* _Source texts of formatted documents_:
===============

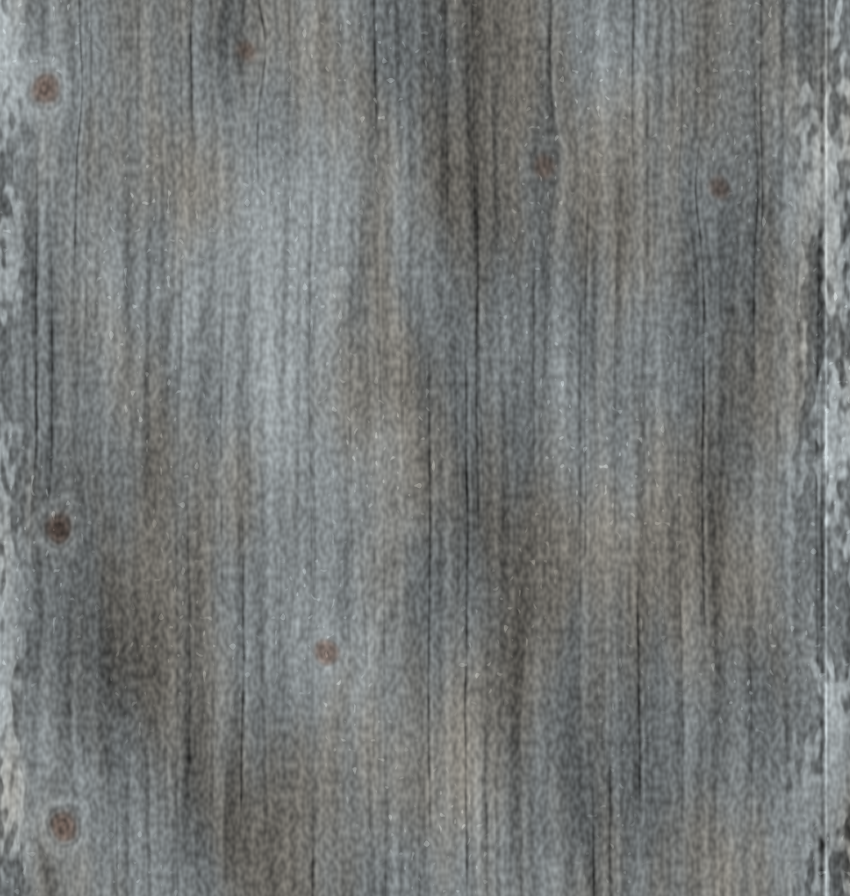
Write a WebGL 1 fragment shader that draws this texture.

```glsl
precision highp float;
// Weathered grey softwood boards: vertical grain made of stretched gradient noise,
// bent around hashed knots, split by long drying cracks, with pale flaking
// along the left and right sides and a cool/warm stain over the whole.

uniform vec2 u_resolution;

#define BASE_TONE 0.480
#define MOTTLE 0.19
#define STREAK 0.07
#define FINE_GRAIN 0.10
#define GRIT 0.13
#define RING_GRAIN 0.022
#define LINE_DEPTH 0.065
#define CRACK_DEPTH 0.15
#define FLAKE_LIGHT 0.24
#define KNOT_GRID vec2(4.2, 3.0)
#define COOL_TINT vec3(0.968, 1.012, 1.026)
#define WARM_TINT vec3(1.026, 1.004, 0.950)

vec2 hash2(vec2 cell) {
  vec3 a = fract(cell.xyx * vec3(0.1031, 0.1030, 0.0973));
  a += dot(a, a.yzx + 33.33);
  return fract((a.xx + a.yz) * a.zy);
}

float cornerSlope(vec2 cell, vec2 offset) {
  float angle = 6.2832 * hash2(cell).x;
  return dot(vec2(cos(angle), sin(angle)), offset);
}

// Gradient noise, roughly -0.7 to 0.7
float noise(vec2 p) {
  vec2 c = floor(p), f = p - c;
  vec2 w = f * f * f * (f * (f * 6.0 - 15.0) + 10.0);
  vec2 e = vec2(1.0, 0.0);
  float low = mix(cornerSlope(c, f), cornerSlope(c + e, f - e), w.x);
  float high = mix(cornerSlope(c + e.yx, f - e.yx), cornerSlope(c + e.xx, f - e.xx), w.x);
  return mix(low, high, w.y);
}

float bell(float x) { return exp(-x * x); }

// Scattered knots: x = sideways bend of the grain, y = dark core, z = halo, w = rings
vec4 knots(vec2 p) {
  vec4 sum = vec4(0.0);
  float wobble = 0.006 * noise(p * 38.0);
  for (int j = -1; j <= 1; j++) {
    for (int i = -1; i <= 1; i++) {
      vec2 cell = floor(p * KNOT_GRID) + vec2(float(i), float(j));
      vec2 place = hash2(cell + 7.0), kind = hash2(cell + 41.0);
      float present = step(kind.x, 0.75);
      vec2 d = p - (cell + 0.5 + 0.7 * (place - 0.5)) / KNOT_GRID;
      float r = length(d * vec2(1.0, 0.85)) + wobble;
      float size = mix(0.010, 0.015, kind.y);
      float ringed = smoothstep(0.3, 0.6, kind.y);
      float bend = -0.75 * d.x * exp(-dot(d / vec2(0.030, 0.055), d / vec2(0.030, 0.055)));
      float core = bell(r * r / (size * size)) * mix(0.75, 1.0, ringed);
      float halo = ringed * bell((r - 1.8 * size) / 0.005);
      float rings = ringed * sin(r * 900.0) * bell(r / 0.026);
      sum += present * vec4(bend, core, halo, rings);
    }
  }
  return sum;
}

// One long crack per column, broken into segments, with a lit lip on its right
float cracks(vec2 p, float columns) {
  float column = floor(p.x * columns);
  float along = p.y * 1.4 + 9.0 * hash2(vec2(column, columns)).x;
  float segment = floor(along), f = along - segment;
  vec2 h = hash2(vec2(column + 3.0, segment + columns));
  float reach = mix(0.45, 1.0, h.y);
  float ends = smoothstep(0.0, 0.08, f) * (1.0 - smoothstep(reach - 0.2, reach, f));
  float center = (column + mix(0.3, 0.7, h.x)) / columns;
  float d = p.x - center - 0.0015 * noise(vec2(column * 5.3, p.y * 14.0));
  float profile = bell(d / 0.0016) + 0.25 * bell(d / 0.005) - 0.4 * bell((d - 0.004) / 0.0018);
  float broken = 0.75 + 0.8 * noise(vec2(column * 3.7, p.y * 30.0));
  return ends * profile * broken * smoothstep(0.0, 0.8, hash2(vec2(segment, column)).y);
}

// Thin continuous lines where stretched noise crosses zero
float grainLines(vec2 p, float density) {
  float width = abs(noise(p * vec2(density, 1.3) + density));
  return 1.0 - smoothstep(0.02, 0.13, width);
}

void main() {
  vec2 p = gl_FragCoord.xy / u_resolution.y;
  float across = gl_FragCoord.x / u_resolution.x;

  // Grain space: bent by knots and slow drift
  vec4 knot = knots(p);
  vec2 g = p + vec2(knot.x + 0.006 * noise(p * vec2(5.0, 3.0) + 11.0), 0.0);
  float calm = 1.0 - 0.8 * clamp(knot.y + knot.z, 0.0, 1.0);

  // Layers of tone, from broad stains to fine grit
  float mottle = noise(p * vec2(4.6, 2.3) + 3.0) + 0.45 * noise(g * vec2(13.0, 6.0) + 23.0);
  float streak = noise(g * vec2(48.0, 2.0) + 5.0);
  float fine = noise(g * vec2(115.0, 2.6) + 31.0);
  float grit = noise(p * vec2(200.0, 120.0) + 17.0) + 0.5 * noise(p * vec2(95.0, 50.0) + 29.0);
  float figure = smoothstep(-0.1, 0.35, noise(p * vec2(6.0, 4.0) + 61.0));
  float rings = sin(6.2832 * (g.x * 42.0 + 7.0 * noise(g * vec2(5.0, 1.9) + 47.0)));
  float lines = grainLines(g, 36.0) * smoothstep(-0.35, 0.3, noise(g * vec2(14.0, 4.0) + 77.0));
  float tone = BASE_TONE + MOTTLE * mottle + GRIT * grit;
  tone += calm * (STREAK * streak + FINE_GRAIN * fine + RING_GRAIN * figure * rings);
  tone -= calm * LINE_DEPTH * lines;
  tone -= CRACK_DEPTH * calm * (cracks(g, 16.0) + 0.6 * cracks(g + 0.37, 27.0));

  // Small pale flecks, gathered in patches
  float fleck = smoothstep(0.36, 0.52, noise(p * vec2(125.0, 95.0) + 71.0));
  tone += 0.14 * fleck * smoothstep(-0.2, 0.35, noise(p * vec2(9.0, 5.0) + 83.0));

  // Flaking sides and the bright seam near the right border
  float side = 1.0 - smoothstep(0.0, 0.055, across) + smoothstep(0.88, 0.99, across);
  float peel = noise(p * vec2(38.0, 7.0) + 91.0) + 0.8 * noise(p * vec2(110.0, 45.0) + 13.0);
  peel += 0.9 * noise(vec2(across * 3.0, p.y * 4.5) + 19.0);
  tone += FLAKE_LIGHT * side * (smoothstep(-0.15, 0.3, peel + 0.3 * side - 0.2) - 0.3);
  float seam = bell((across - 0.972) / 0.0018) - 0.7 * bell((across - 0.967) / 0.0025);
  tone += 0.22 * seam * (0.8 + noise(vec2(2.0, p.y * 7.0)));

  // Knot shading and colour
  tone += 0.05 * knot.z + 0.03 * knot.w - 0.14 * knot.y;
  float stain = noise(p * vec2(8.0, 4.0) + 37.0) + 0.5 * noise(g * vec2(32.0, 7.0) + 53.0);
  float warmth = smoothstep(-0.35, 0.6, stain - 0.4 * mottle - 0.3 * side);
  vec3 wood = clamp(tone, 0.14, 0.84) * mix(COOL_TINT, WARM_TINT, warmth);
  wood *= mix(vec3(1.0), vec3(1.12, 0.95, 0.88), clamp(knot.y, 0.0, 1.0));
  gl_FragColor = vec4(wood, 1.0);
}
```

===============

* _Exercise requirements_:
The result should be a precise copy of all the entries, free of pictures.

* _The completed task_:
Write a WebGL 1 fragment shader that draws this texture.

```glsl
precision highp float;
// Weathered grey softwood boards: vertical grain made of stretched gradient noise,
// bent around hashed knots, split by long drying cracks, with pale flaking
// along the left and right sides and a cool/warm stain over the whole.

uniform vec2 u_resolution;

#define BASE_TONE 0.480
#define MOTTLE 0.19
#define STREAK 0.07
#define FINE_GRAIN 0.10
#define GRIT 0.13
#define RING_GRAIN 0.022
#define LINE_DEPTH 0.065
#define CRACK_DEPTH 0.15
#define FLAKE_LIGHT 0.24
#define KNOT_GRID vec2(4.2, 3.0)
#define COOL_TINT vec3(0.968, 1.012, 1.026)
#define WARM_TINT vec3(1.026, 1.004, 0.950)

vec2 hash2(vec2 cell) {
  vec3 a = fract(cell.xyx * vec3(0.1031, 0.1030, 0.0973));
  a += dot(a, a.yzx + 33.33);
  return fract((a.xx + a.yz) * a.zy);
}

float cornerSlope(vec2 cell, vec2 offset) {
  float angle = 6.2832 * hash2(cell).x;
  return dot(vec2(cos(angle), sin(angle)), offset);
}

// Gradient noise, roughly -0.7 to 0.7
float noise(vec2 p) {
  vec2 c = floor(p), f = p - c;
  vec2 w = f * f * f * (f * (f * 6.0 - 15.0) + 10.0);
  vec2 e = vec2(1.0, 0.0);
  float low = mix(cornerSlope(c, f), cornerSlope(c + e, f - e), w.x);
  float high = mix(cornerSlope(c + e.yx, f - e.yx), cornerSlope(c + e.xx, f - e.xx), w.x);
  return mix(low, high, w.y);
}

float bell(float x) { return exp(-x * x); }

// Scattered knots: x = sideways bend of the grain, y = dark core, z = halo, w = rings
vec4 knots(vec2 p) {
  vec4 sum = vec4(0.0);
  float wobble = 0.006 * noise(p * 38.0);
  for (int j = -1; j <= 1; j++) {
    for (int i = -1; i <= 1; i++) {
      vec2 cell = floor(p * KNOT_GRID) + vec2(float(i), float(j));
      vec2 place = hash2(cell + 7.0), kind = hash2(cell + 41.0);
      float present = step(kind.x, 0.75);
      vec2 d = p - (cell + 0.5 + 0.7 * (place - 0.5)) / KNOT_GRID;
      float r = length(d * vec2(1.0, 0.85)) + wobble;
      float size = mix(0.010, 0.015, kind.y);
      float ringed = smoothstep(0.3, 0.6, kind.y);
      float bend = -0.75 * d.x * exp(-dot(d / vec2(0.030, 0.055), d / vec2(0.030, 0.055)));
      float core = bell(r * r / (size * size)) * mix(0.75, 1.0, ringed);
      float halo = ringed * bell((r - 1.8 * size) / 0.005);
      float rings = ringed * sin(r * 900.0) * bell(r / 0.026);
      sum += present * vec4(bend, core, halo, rings);
    }
  }
  return sum;
}

// One long crack per column, broken into segments, with a lit lip on its right
float cracks(vec2 p, float columns) {
  float column = floor(p.x * columns);
  float along = p.y * 1.4 + 9.0 * hash2(vec2(column, columns)).x;
  float segment = floor(along), f = along - segment;
  vec2 h = hash2(vec2(column + 3.0, segment + columns));
  float reach = mix(0.45, 1.0, h.y);
  float ends = smoothstep(0.0, 0.08, f) * (1.0 - smoothstep(reach - 0.2, reach, f));
  float center = (column + mix(0.3, 0.7, h.x)) / columns;
  float d = p.x - center - 0.0015 * noise(vec2(column * 5.3, p.y * 14.0));
  float profile = bell(d / 0.0016) + 0.25 * bell(d / 0.005) - 0.4 * bell((d - 0.004) / 0.0018);
  float broken = 0.75 + 0.8 * noise(vec2(column * 3.7, p.y * 30.0));
  return ends * profile * broken * smoothstep(0.0, 0.8, hash2(vec2(segment, column)).y);
}

// Thin continuous lines where stretched noise crosses zero
float grainLines(vec2 p, float density) {
  float width = abs(noise(p * vec2(density, 1.3) + density));
  return 1.0 - smoothstep(0.02, 0.13, width);
}

void main() {
  vec2 p = gl_FragCoord.xy / u_resolution.y;
  float across = gl_FragCoord.x / u_resolution.x;

  // Grain space: bent by knots and slow drift
  vec4 knot = knots(p);
  vec2 g = p + vec2(knot.x + 0.006 * noise(p * vec2(5.0, 3.0) + 11.0), 0.0);
  float calm = 1.0 - 0.8 * clamp(knot.y + knot.z, 0.0, 1.0);

  // Layers of tone, from broad stains to fine grit
  float mottle = noise(p * vec2(4.6, 2.3) + 3.0) + 0.45 * noise(g * vec2(13.0, 6.0) + 23.0);
  float streak = noise(g * vec2(48.0, 2.0) + 5.0);
  float fine = noise(g * vec2(115.0, 2.6) + 31.0);
  float grit = noise(p * vec2(200.0, 120.0) + 17.0) + 0.5 * noise(p * vec2(95.0, 50.0) + 29.0);
  float figure = smoothstep(-0.1, 0.35, noise(p * vec2(6.0, 4.0) + 61.0));
  float rings = sin(6.2832 * (g.x * 42.0 + 7.0 * noise(g * vec2(5.0, 1.9) + 47.0)));
  float lines = grainLines(g, 36.0) * smoothstep(-0.35, 0.3, noise(g * vec2(14.0, 4.0) + 77.0));
  float tone = BASE_TONE + MOTTLE * mottle + GRIT * grit;
  tone += calm * (STREAK * streak + FINE_GRAIN * fine + RING_GRAIN * figure * rings);
  tone -= calm * LINE_DEPTH * lines;
  tone -= CRACK_DEPTH * calm * (cracks(g, 16.0) + 0.6 * cracks(g + 0.37, 27.0));

  // Small pale flecks, gathered in patches
  float fleck = smoothstep(0.36, 0.52, noise(p * vec2(125.0, 95.0) + 71.0));
  tone += 0.14 * fleck * smoothstep(-0.2, 0.35, noise(p * vec2(9.0, 5.0) + 83.0));

  // Flaking sides and the bright seam near the right border
  float side = 1.0 - smoothstep(0.0, 0.055, across) + smoothstep(0.88, 0.99, across);
  float peel = noise(p * vec2(38.0, 7.0) + 91.0) + 0.8 * noise(p * vec2(110.0, 45.0) + 13.0);
  peel += 0.9 * noise(vec2(across * 3.0, p.y * 4.5) + 19.0);
  tone += FLAKE_LIGHT * side * (smoothstep(-0.15, 0.3, peel + 0.3 * side - 0.2) - 0.3);
  float seam = bell((across - 0.972) / 0.0018) - 0.7 * bell((across - 0.967) / 0.0025);
  tone += 0.22 * seam * (0.8 + noise(vec2(2.0, p.y * 7.0)));

  // Knot shading and colour
  tone += 0.05 * knot.z + 0.03 * knot.w - 0.14 * knot.y;
  float stain = noise(p * vec2(8.0, 4.0) + 37.0) + 0.5 * noise(g * vec2(32.0, 7.0) + 53.0);
  float warmth = smoothstep(-0.35, 0.6, stain - 0.4 * mottle - 0.3 * side);
  vec3 wood = clamp(tone, 0.14, 0.84) * mix(COOL_TINT, WARM_TINT, warmth);
  wood *= mix(vec3(1.0), vec3(1.12, 0.95, 0.88), clamp(knot.y, 0.0, 1.0));
  gl_FragColor = vec4(wood, 1.0);
}
```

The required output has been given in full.